• [Assigned task]
Determine how many lines in the records that follow hold the string "size". Only that number should be returned.

• [Material provided]
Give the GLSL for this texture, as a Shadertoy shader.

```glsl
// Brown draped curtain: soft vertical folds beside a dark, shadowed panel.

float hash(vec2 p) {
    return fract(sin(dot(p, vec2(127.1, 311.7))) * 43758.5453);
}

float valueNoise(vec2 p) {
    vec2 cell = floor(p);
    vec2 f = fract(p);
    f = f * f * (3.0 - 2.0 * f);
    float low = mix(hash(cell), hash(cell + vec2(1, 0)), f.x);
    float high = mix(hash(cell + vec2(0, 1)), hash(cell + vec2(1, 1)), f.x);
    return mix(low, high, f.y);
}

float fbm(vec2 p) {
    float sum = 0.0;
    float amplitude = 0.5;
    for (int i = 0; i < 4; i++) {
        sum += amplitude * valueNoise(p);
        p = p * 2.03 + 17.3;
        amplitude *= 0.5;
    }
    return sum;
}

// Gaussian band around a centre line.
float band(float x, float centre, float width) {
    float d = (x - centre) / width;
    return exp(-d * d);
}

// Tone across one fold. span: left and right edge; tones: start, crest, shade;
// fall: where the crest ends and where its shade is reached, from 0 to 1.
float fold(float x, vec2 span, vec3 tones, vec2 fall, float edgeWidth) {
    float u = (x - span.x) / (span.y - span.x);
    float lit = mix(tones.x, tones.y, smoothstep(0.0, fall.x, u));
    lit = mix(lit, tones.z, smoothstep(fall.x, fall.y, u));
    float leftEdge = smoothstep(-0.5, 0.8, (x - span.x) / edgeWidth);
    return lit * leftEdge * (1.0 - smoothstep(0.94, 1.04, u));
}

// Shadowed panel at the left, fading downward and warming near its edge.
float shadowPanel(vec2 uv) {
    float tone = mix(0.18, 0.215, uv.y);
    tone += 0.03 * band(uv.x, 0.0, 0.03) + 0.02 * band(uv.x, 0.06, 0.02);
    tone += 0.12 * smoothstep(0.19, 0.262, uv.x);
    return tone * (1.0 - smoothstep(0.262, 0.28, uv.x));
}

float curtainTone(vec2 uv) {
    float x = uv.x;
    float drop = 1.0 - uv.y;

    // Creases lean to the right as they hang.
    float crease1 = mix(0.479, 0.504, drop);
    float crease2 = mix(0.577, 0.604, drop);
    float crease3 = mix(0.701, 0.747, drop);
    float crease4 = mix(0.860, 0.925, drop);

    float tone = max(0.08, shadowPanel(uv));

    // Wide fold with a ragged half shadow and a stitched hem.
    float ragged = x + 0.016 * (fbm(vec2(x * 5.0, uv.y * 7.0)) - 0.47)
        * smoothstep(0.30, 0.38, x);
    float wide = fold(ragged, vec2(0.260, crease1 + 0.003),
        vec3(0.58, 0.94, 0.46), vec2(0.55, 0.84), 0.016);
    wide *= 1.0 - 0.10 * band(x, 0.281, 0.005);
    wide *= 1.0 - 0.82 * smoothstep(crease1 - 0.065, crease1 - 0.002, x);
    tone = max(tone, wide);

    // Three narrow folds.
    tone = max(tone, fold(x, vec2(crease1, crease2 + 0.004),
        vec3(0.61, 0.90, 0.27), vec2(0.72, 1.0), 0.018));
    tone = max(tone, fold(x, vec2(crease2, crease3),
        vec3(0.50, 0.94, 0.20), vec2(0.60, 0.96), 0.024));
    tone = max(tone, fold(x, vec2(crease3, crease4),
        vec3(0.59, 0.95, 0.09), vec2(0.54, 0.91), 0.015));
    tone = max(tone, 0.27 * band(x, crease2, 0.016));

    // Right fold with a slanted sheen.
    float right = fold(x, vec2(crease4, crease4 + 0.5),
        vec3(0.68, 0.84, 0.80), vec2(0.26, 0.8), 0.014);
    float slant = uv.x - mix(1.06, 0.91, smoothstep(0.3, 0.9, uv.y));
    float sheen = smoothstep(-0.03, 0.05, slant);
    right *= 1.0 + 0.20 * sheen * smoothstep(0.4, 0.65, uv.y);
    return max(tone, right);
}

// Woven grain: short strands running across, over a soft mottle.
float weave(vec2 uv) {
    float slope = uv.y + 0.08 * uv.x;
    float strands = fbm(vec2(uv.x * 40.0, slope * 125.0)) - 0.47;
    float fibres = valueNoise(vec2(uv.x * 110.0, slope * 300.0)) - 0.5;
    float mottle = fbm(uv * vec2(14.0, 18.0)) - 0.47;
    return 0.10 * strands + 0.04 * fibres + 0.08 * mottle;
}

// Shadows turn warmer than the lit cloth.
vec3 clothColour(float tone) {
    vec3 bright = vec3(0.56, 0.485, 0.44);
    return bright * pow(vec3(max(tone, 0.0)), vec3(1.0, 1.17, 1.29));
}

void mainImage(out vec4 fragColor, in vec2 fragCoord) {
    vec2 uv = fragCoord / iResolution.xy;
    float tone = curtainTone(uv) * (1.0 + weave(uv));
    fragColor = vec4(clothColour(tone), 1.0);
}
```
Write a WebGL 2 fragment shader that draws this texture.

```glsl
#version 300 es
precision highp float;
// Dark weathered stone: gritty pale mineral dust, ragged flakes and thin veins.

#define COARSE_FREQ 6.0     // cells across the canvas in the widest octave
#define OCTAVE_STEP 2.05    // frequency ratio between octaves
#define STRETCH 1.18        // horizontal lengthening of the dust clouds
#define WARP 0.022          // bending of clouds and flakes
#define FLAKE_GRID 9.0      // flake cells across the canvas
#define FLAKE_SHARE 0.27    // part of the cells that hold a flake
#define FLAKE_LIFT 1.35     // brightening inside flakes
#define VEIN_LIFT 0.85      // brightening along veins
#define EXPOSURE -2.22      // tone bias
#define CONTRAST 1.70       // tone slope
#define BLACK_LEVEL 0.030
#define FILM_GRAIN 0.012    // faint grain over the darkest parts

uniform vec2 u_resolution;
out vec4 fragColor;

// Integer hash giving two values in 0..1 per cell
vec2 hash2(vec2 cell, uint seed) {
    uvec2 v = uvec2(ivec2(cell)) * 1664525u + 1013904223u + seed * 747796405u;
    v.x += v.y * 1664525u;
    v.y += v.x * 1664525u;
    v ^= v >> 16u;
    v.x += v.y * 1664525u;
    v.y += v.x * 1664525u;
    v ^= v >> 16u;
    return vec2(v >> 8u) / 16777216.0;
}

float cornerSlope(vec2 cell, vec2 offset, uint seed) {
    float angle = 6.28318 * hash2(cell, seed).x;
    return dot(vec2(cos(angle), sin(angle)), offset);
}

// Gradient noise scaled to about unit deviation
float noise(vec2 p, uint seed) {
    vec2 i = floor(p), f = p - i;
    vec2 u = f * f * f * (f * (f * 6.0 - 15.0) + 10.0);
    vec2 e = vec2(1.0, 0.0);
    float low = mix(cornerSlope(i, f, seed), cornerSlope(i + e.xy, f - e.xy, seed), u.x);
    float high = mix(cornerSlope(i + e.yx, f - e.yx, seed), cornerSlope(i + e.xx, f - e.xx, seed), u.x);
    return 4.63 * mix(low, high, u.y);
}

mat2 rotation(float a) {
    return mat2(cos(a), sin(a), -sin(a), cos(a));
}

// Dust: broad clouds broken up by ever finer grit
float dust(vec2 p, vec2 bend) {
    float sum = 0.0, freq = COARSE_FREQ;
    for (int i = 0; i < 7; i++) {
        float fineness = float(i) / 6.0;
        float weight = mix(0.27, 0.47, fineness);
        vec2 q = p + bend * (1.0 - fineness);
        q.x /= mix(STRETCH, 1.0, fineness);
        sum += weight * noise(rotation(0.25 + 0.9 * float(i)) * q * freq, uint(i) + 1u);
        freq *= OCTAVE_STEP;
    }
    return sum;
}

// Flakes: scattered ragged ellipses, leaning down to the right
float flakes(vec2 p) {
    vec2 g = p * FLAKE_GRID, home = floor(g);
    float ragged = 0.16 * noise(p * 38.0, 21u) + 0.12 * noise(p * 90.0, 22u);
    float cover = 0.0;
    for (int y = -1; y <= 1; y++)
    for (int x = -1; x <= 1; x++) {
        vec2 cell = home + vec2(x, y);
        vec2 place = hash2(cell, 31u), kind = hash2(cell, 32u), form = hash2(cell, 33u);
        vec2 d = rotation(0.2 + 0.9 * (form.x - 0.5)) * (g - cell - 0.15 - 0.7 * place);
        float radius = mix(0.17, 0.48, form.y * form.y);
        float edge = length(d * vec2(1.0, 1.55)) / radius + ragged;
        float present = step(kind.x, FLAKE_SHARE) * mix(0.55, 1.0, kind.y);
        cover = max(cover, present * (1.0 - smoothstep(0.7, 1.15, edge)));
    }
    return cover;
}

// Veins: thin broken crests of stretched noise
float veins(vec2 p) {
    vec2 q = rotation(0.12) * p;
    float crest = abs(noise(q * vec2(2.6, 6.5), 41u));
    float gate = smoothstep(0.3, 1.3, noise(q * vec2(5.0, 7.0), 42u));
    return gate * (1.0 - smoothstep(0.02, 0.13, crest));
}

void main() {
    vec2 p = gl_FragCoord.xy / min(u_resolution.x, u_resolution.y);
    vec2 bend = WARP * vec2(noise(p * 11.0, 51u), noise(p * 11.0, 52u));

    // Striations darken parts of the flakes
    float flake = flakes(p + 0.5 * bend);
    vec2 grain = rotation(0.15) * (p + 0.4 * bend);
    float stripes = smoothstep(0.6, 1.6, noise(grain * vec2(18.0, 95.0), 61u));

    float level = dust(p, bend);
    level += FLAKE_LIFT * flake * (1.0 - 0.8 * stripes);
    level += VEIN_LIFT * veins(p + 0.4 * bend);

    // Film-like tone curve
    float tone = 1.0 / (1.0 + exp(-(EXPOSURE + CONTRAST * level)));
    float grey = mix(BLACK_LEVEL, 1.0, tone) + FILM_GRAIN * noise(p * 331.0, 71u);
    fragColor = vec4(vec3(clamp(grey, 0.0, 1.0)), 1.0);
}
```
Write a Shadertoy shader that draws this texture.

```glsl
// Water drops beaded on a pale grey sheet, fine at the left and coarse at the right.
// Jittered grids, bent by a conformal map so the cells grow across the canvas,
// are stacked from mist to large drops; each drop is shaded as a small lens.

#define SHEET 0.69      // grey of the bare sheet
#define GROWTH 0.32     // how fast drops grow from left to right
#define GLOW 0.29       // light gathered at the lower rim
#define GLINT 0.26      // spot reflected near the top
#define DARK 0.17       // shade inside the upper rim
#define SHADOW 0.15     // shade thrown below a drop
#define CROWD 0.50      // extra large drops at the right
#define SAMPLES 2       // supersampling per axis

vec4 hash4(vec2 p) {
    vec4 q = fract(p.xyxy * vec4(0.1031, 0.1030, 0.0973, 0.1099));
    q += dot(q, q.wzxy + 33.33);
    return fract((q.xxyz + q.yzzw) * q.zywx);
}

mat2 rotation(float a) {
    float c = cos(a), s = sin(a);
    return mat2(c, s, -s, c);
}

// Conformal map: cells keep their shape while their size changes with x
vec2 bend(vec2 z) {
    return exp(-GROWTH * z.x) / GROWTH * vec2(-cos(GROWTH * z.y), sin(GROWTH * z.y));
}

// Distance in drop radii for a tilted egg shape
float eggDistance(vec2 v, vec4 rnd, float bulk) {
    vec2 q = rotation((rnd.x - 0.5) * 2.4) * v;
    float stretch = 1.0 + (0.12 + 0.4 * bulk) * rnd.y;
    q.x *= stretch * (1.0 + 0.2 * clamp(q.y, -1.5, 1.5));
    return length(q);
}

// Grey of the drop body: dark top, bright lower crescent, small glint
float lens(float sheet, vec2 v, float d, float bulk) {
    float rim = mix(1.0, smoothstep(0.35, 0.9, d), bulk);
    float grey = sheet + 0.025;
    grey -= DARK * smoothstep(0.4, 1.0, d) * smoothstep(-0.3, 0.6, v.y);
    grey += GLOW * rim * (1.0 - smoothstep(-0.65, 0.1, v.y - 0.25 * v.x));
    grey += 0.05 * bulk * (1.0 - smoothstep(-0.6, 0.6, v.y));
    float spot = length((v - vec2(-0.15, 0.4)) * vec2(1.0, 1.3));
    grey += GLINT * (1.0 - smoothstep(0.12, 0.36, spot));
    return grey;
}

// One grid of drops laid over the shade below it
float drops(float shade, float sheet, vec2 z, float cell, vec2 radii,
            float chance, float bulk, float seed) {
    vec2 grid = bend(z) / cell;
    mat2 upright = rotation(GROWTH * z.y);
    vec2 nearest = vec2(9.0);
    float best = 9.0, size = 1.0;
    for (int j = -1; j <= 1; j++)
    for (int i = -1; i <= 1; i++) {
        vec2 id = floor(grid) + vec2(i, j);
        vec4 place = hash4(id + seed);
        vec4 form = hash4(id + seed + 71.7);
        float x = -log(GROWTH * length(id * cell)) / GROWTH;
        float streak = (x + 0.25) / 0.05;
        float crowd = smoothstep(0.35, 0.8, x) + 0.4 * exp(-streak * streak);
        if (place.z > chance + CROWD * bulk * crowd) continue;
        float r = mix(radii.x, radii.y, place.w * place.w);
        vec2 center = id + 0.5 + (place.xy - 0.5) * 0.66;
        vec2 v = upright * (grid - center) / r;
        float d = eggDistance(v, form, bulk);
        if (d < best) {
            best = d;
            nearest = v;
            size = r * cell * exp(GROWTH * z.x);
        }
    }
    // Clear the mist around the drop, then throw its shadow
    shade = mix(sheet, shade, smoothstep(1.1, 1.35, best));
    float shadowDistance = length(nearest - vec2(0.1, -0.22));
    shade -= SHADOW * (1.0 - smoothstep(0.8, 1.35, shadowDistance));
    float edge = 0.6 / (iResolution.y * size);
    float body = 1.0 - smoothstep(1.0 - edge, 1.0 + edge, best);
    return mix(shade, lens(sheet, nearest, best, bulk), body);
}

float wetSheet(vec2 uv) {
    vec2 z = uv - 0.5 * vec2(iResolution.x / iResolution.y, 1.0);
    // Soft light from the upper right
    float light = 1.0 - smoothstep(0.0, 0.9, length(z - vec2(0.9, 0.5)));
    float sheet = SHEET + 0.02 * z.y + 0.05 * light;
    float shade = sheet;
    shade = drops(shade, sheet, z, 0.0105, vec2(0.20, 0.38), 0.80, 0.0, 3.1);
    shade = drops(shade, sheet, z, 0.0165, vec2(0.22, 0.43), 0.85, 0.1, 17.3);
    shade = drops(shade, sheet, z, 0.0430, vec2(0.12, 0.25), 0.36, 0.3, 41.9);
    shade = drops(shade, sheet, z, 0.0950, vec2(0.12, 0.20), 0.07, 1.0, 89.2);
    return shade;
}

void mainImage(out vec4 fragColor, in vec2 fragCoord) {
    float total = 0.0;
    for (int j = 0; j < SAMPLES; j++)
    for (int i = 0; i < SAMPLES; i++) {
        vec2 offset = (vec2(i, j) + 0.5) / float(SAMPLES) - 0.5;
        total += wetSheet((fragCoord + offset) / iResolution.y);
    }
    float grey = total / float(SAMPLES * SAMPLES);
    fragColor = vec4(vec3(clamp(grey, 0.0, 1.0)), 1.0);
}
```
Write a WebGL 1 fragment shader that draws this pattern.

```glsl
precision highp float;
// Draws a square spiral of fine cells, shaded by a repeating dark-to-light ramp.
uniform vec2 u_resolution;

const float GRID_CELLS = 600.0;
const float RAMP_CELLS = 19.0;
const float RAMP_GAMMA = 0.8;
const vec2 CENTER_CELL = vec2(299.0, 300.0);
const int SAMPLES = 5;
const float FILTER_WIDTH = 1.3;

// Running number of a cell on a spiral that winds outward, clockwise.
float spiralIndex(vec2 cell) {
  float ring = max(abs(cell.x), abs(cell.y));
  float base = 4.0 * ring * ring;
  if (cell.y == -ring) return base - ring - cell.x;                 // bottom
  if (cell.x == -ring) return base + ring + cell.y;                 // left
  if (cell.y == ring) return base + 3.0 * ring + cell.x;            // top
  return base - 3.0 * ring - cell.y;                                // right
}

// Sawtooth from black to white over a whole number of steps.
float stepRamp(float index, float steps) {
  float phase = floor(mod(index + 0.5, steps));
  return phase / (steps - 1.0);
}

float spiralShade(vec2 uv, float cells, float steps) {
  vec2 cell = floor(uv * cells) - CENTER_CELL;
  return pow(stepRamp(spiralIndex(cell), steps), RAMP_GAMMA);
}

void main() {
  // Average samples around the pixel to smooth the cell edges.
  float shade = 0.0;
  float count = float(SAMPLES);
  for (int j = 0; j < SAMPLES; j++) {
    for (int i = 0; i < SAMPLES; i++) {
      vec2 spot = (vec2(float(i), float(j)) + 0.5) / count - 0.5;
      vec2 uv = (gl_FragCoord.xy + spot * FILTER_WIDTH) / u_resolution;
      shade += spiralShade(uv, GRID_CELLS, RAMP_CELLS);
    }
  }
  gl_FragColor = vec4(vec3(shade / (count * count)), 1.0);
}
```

• [Worked solution]
4